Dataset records

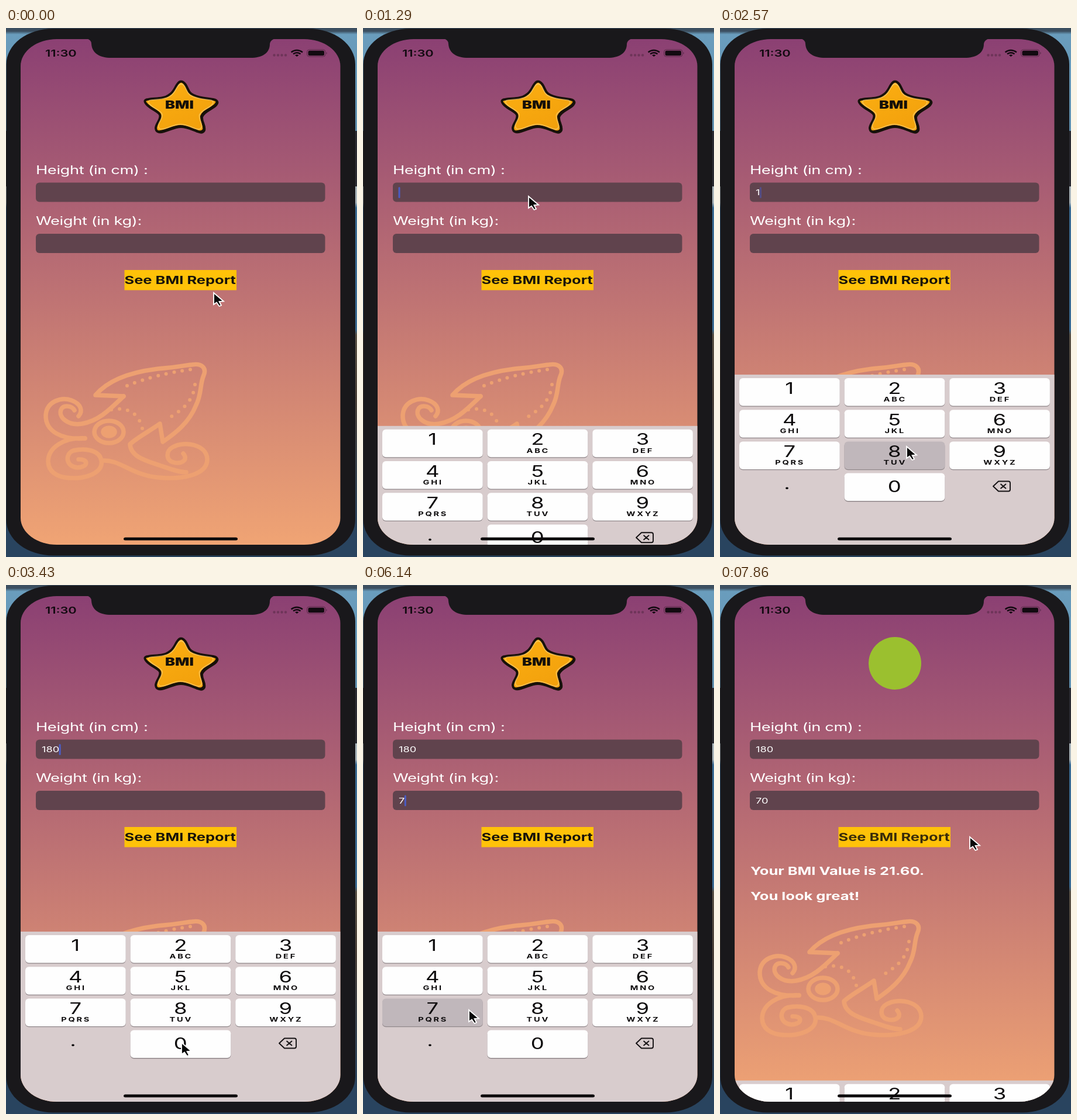
These frames come from a looping animation (600x905 px, 8000 ms). An HTML page:

```html
<!DOCTYPE html>
<html lang="en">
<head>
<meta charset="utf-8">
<title>BMI calculator</title>
<style>
  html, body { margin: 0; width: 100%; height: 100%; overflow: hidden; background: #19181b; }
  svg { display: block; width: 100%; height: 100%; }
  text { font-family: Inter, Roboto, sans-serif; white-space: pre; }
  .label { font-size: 18.7px; letter-spacing: -.25px; fill: #fff; }
  .value { font-size: 12.5px; fill: #fff; }
  .bold { font-size: 17.5px; font-weight: 700; }
  .clock { font-size: 15px; font-weight: 600; }
  .logo { font-size: 17.5px; font-weight: 900; }
  .digit { font-size: 25px; text-anchor: middle; }
  .letters { font-size: 10px; font-weight: 700; letter-spacing: 1.9px; text-anchor: middle; }
  .squid { fill: none; stroke: #eda071; stroke-width: 7.5; stroke-linecap: round; stroke-linejoin: round; }
  .dots { stroke-width: 6; stroke-dasharray: 0 14; }
</style>
</head>
<body>
<svg viewBox="0 0 600 905" preserveAspectRatio="none">
  <defs>
    <linearGradient id="sky" x2="0" y2="1">
      <stop stop-color="#8b4073"/><stop offset="1" stop-color="#f0a474"/>
    </linearGradient>
    <linearGradient id="desk" x2="0" y2="1">
      <stop offset=".006" stop-color="#3c4f60"/><stop offset=".012" stop-color="#6a9dbd"/>
      <stop offset=".195" stop-color="#5f8fae"/><stop offset=".195" stop-color="#2b2c33"/>
      <stop offset=".3" stop-color="#2b2c33"/><stop offset=".3" stop-color="#a9b4ba"/>
      <stop offset=".33" stop-color="#a9b4ba"/><stop offset=".34" stop-color="#3a6a92"/>
      <stop offset=".57" stop-color="#3a6a92"/><stop offset=".58" stop-color="#5b5347"/>
      <stop offset=".7" stop-color="#4a4038"/><stop offset=".95" stop-color="#29445f"/>
    </linearGradient>
    <linearGradient id="gold" x2=".7" y2="1">
      <stop stop-color="#ffc95a"/><stop offset=".3" stop-color="#f9ab10"/><stop offset="1" stop-color="#f2a00c"/>
    </linearGradient>
    <clipPath id="screen"><rect x="25" y="19" width="546.5" height="865" rx="62" ry="46"/></clipPath>
    <path id="starShape" d="M293 96Q299 87 306 96C311 104 311 111 321 115C332 120 341 120 354 122Q365 124 357 132C349 139 337 142 334 151C333 160 340 166 338 174Q335 180 326 176C315 172 308 168 298 168C288 168 280 173 269 176Q256 180 256 171C257 162 266 156 263 148C259 141 249 139 241 131Q233 123 243 122C257 120 270 121 278 115C287 110 288 103 293 96Z"/>
  </defs>

  <rect width="600" height="905" fill="url(#desk)"/>
  <rect x=".5" y="1" width="596.5" height="901.5" rx="80" ry="61" fill="#19181b"/>

  <g clip-path="url(#screen)">
    <rect x="25" y="19" width="547" height="865" fill="url(#sky)"/>

    <g class="squid">
      <path d="M201 630L153 628C175 602 215 587 270 582C295 580 305 577 318 576C335 573 343 582 338 594C331 610 335 625 325 645C312 678 285 696 268 708L263 677C245 690 225 700 212 712C213 733 238 740 262 748C280 754 295 760 308 760"/>
      <path d="M201 630C180 650 160 672 130 677C105 681 89 665 94 653C98 644 113 646 117 654"/>
      <path d="M135 702C95 705 67 690 68 662C70 638 95 631 112 637C128 643 132 655 124 664"/>
      <path d="M135 702C100 700 72 717 72 742C73 764 95 771 120 770C150 768 166 755 163 740C160 722 135 718 115 723C101 728 101 750 122 752C142 751 141 737 124 738"/>
      <path d="M165 740C195 738 215 765 260 769C300 773 345 765 344 737C342 712 305 706 285 717C273 723 273 740 286 743C301 747 312 738 303 728"/>
      <ellipse cx="176" cy="691" rx="25" ry="19"/>
      <ellipse cx="176" cy="691" rx="10" ry="7" fill="#eda071"/>
      <path class="dots" d="M207 612Q255 592 324 583"/>
      <path class="dots" d="M323 610C320 640 300 655 272 671"/>
      <path class="dots" d="M180 653Q226 645 234 690"/>
    </g>

    <g id="star">
      <use href="#starShape" fill="#17110a" stroke="#17110a" stroke-width="4" transform="translate(1 1)"/>
      <use href="#starShape" fill="url(#gold)" stroke="#17110a" stroke-width="4"/>
      <use href="#starShape" fill="none" stroke="#ffd98a" stroke-width="2" opacity=".5" transform="translate(299 134) scale(.9) translate(-299 -134)"/>
      <g data-text="logo" data-at="272 138">BMI</g>
    </g>
    <circle id="badge" cx="299" cy="134" r="45" fill="#9bc02f"/>

    <g fill="#60434d">
      <rect x="51" y="264.5" width="494.5" height="33" rx="6"/>
      <rect x="51" y="352" width="494.5" height="33" rx="6"/>
    </g>
    <rect x="202.5" y="414" width="191.5" height="34.5" fill="#ffc209"/>
    <rect id="caret" width="3" height="19" rx="1.5" fill="#4a5cc4"/>

    <g id="copy"></g>
    <g id="keyboard"></g>
    <rect x="201" y="871.5" width="195" height="5" rx="3" fill="#0b090a"/>
  </g>

  <path d="M137 18Q146 20 146 27C147 43 160 51 180 51H418C438 51 451 43 451 27Q452 20 461 18Z" fill="#19181b"/>
  <g fill="#120a10">
    <g opacity=".25">
      <circle cx="458.5" cy="46.5" r="2.2"/><circle cx="465" cy="46.5" r="2.2"/>
      <circle cx="471.5" cy="46.5" r="2.2"/><circle cx="478" cy="46.5" r="2.2"/>
    </g>
    <path d="M487.5 41.5Q497 34.5 507 41.5M491 44.5Q497 40 503.5 44.5" fill="none" stroke="#120a10" stroke-width="2.4"/>
    <path d="M494 46.5Q497 44.5 500.5 46.5L497.2 49Z"/>
    <rect x="514.5" y="37" width="31.5" height="12" rx="4" fill="none" stroke="#120a10" stroke-opacity=".4"/>
    <rect x="516.5" y="38.7" width="27.5" height="8.6" rx="2.5"/>
    <path d="M547.5 41q2.5 2 0 4z" opacity=".4"/>
  </g>
  <path id="cursor" d="M0 0V20L5 16.5 9.5 23 13 21.5 9.5 15 17 14.5Z" fill="#080808" stroke="#fff" stroke-width="1.8"/>
</svg>

<script>
const LOOP = 8000, FPS = 7;
const SCALE_X = 1.457, SCALE_Y = 1.066;   // the 375 x 812 pt screen fills a wider stage
const $ = id => document.getElementById(id);

function make(tag, parent, attrs = {}) {
  const node = document.createElementNS("http://www.w3.org/2000/svg", tag);
  for (const name in attrs) node.setAttribute(name, attrs[name]);
  return parent.appendChild(node);
}

function write(parent, cls, x, y, string, fill) {
  const node = make("text", parent, {
    class: cls, transform: `translate(${x} ${y}) scale(${SCALE_X} ${SCALE_Y})`
  });
  if (fill) node.setAttribute("fill", fill);
  node.textContent = string;
  return node;
}

for (const slot of document.querySelectorAll("[data-text]")) {
  const string = slot.textContent;
  slot.textContent = "";
  write(slot, slot.dataset.text, ...slot.dataset.at.split(" "), string, "#151009");
}

const copy = $("copy");
write(copy, "clock", 67, 49, "11:30", "#120a10");
write(copy, "label", 51, 250, "Height (in cm) :");
write(copy, "label", 51, 337, "Weight (in kg):");
const heightText = write(copy, "value", 61, 286, "");
const weightText = write(copy, "value", 61, 373.5, "");
const buttonText = write(copy, "bold", 202.5, 438, "See BMI Report", "#17130a");
const report = make("g", copy);
write(report, "bold", 52, 496, "Your BMI Value is 21.60.", "#fff");
write(report, "bold", 52, 539, "You look great!", "#fff");

// The keyboard is built with its top edge at y = 0.
const keyboard = $("keyboard"), keys = {};
make("rect", keyboard, { x: 25, width: 547, height: 300, fill: "#d8cccd" });
const letters = ["", "ABC", "DEF", "GHI", "JKL", "MNO", "PQRS", "TUV", "WXYZ"];
function addKey(digit, column, row, sub) {
  const x = 33 + column * 179.6, y = 6 + row * 54.2, middle = x + 85.7;
  const box = { x, width: 171.7, height: 47.5, rx: 6 };
  make("rect", keyboard, { ...box, y: y + 1.3, fill: "#90878a" });
  keys[digit] = make("rect", keyboard, { ...box, y });
  write(keyboard, "digit", middle, y + (digit ? 26.5 : 32), digit, "#0c0a0b");
  if (sub) write(keyboard, "letters", middle + 1, y + 40, sub, "#0c0a0b");
}
letters.forEach((sub, i) => addKey(i + 1, i % 3, Math.floor(i / 3), sub));
addKey(0, 1, 3);
write(keyboard, "digit", 114.5, 196, ".", "#0c0a0b");
make("path", keyboard, {
  d: "M476 182.5H493Q496 182.5 496 185.5V196.5Q496 199.5 493 199.5H476L467 191ZM479.5 187L489 195M489 187L479.5 195",
  fill: "none", stroke: "#141113", "stroke-width": 1.9, "stroke-linejoin": "round"
});

const pointer = [   // time, x, y
  [0, 355, 453], [430, 355, 453], [1000, 283, 288], [1400, 283, 288],
  [1860, 120, 625], [2150, 120, 625], [2550, 319, 716], [2720, 319, 716],
  [3200, 300, 783], [3440, 300, 783], [3950, 262, 372], [4290, 262, 372],
  [4710, 260, 662], [4900, 260, 662], [5700, 181, 727], [6150, 181, 727],
  [6600, 290, 783], [6860, 290, 783], [7400, 325, 425], [7600, 325, 425],
  [7857, 427, 431]
];
const presses = [[1, 1990, 2200], [8, 2560, 2700], [0, 3280, 3420], [7, 5990, 6280], [0, 6700, 6850]];
const entries = [   // time, height, weight
  [0, "", ""], [2140, "1", ""], [2700, "18", ""], [3420, "180", ""],
  [5990, "180", "7"], [6850, "180", "70"]
];
const FOCUS_HEIGHT = 1130, FOCUS_WEIGHT = 4280, KEYBOARD_IN = 1154;
const PRESS = 7560, SUBMIT = 7657, SLIDE = 400;

const clamp = v => Math.max(0, Math.min(1, v));
const easeOut = v => 1 - (1 - clamp(v)) ** 3;
const smooth = v => v * v * (3 - 2 * v);

function pointerAt(t) {
  const next = pointer.findIndex(p => p[0] > t);
  if (next < 0) return pointer.at(-1).slice(1);
  const [t0, x0, y0] = pointer[next - 1], [t1, x1, y1] = pointer[next];
  const k = smooth((t - t0) / (t1 - t0));
  return [x0 + (x1 - x0) * k, y0 + (y1 - y0) * k];
}

function drawCaret(t, entryTime) {
  const onWeight = t >= FOCUS_WEIGHT, field = onWeight ? weightText : heightText;
  const width = field.textContent ? field.getComputedTextLength() : 0;
  const idle = (t - Math.max(entryTime, onWeight ? FOCUS_WEIGHT : FOCUS_HEIGHT)) % 1000;
  const visible = t >= FOCUS_HEIGHT && t < SUBMIT;
  $("caret").setAttribute("x", 60.5 + width * SCALE_X);
  $("caret").setAttribute("y", onWeight ? 359.5 : 272);
  $("caret").setAttribute("opacity", visible ? clamp(Math.max((530 - idle) / 200, (idle - 900) / 100)) : 0);
}

function render(t) {
  const [x, y] = pointerAt(t);
  $("cursor").setAttribute("transform", `translate(${x} ${y})`);

  const raised = easeOut((t - KEYBOARD_IN) / SLIDE) - easeOut((t - SUBMIT) / SLIDE);
  keyboard.setAttribute("transform", `translate(0 ${884 - 291 * raised})`);
  for (const digit in keys) {
    const down = presses.some(([key, from, to]) => key == digit && t >= from && t < to);
    keys[digit].setAttribute("fill", down ? "#c0b7bb" : "#fefefe");
  }

  const [entryTime, height, weight] = entries.findLast(entry => t >= entry[0]);
  heightText.textContent = height;
  weightText.textContent = weight;
  drawCaret(t, entryTime);

  const done = t >= SUBMIT;
  $("star").style.display = done ? "none" : "";
  $("badge").style.display = report.style.display = done ? "" : "none";
  buttonText.setAttribute("opacity", t < PRESS ? 1 : .25 + .6 * clamp((t - SUBMIT) / 200));
}

function tick(now) {
  const step = Math.min(Math.floor((now % LOOP + 5) * FPS / 1000), LOOP * FPS / 1000 - 1);
  render(step * 1000 / FPS);
  requestAnimationFrame(tick);
}
render(0);
requestAnimationFrame(tick);
</script>
</body>
</html>
```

ASSIGNED TASK:
Once you have found every line above holding the word "squid", copy those lines.

EXERCISE RESPONSE:
  .squid { fill: none; stroke: #eda071; stroke-width: 7.5; stroke-linecap: round; stroke-linejoin: round; }
    <g class="squid">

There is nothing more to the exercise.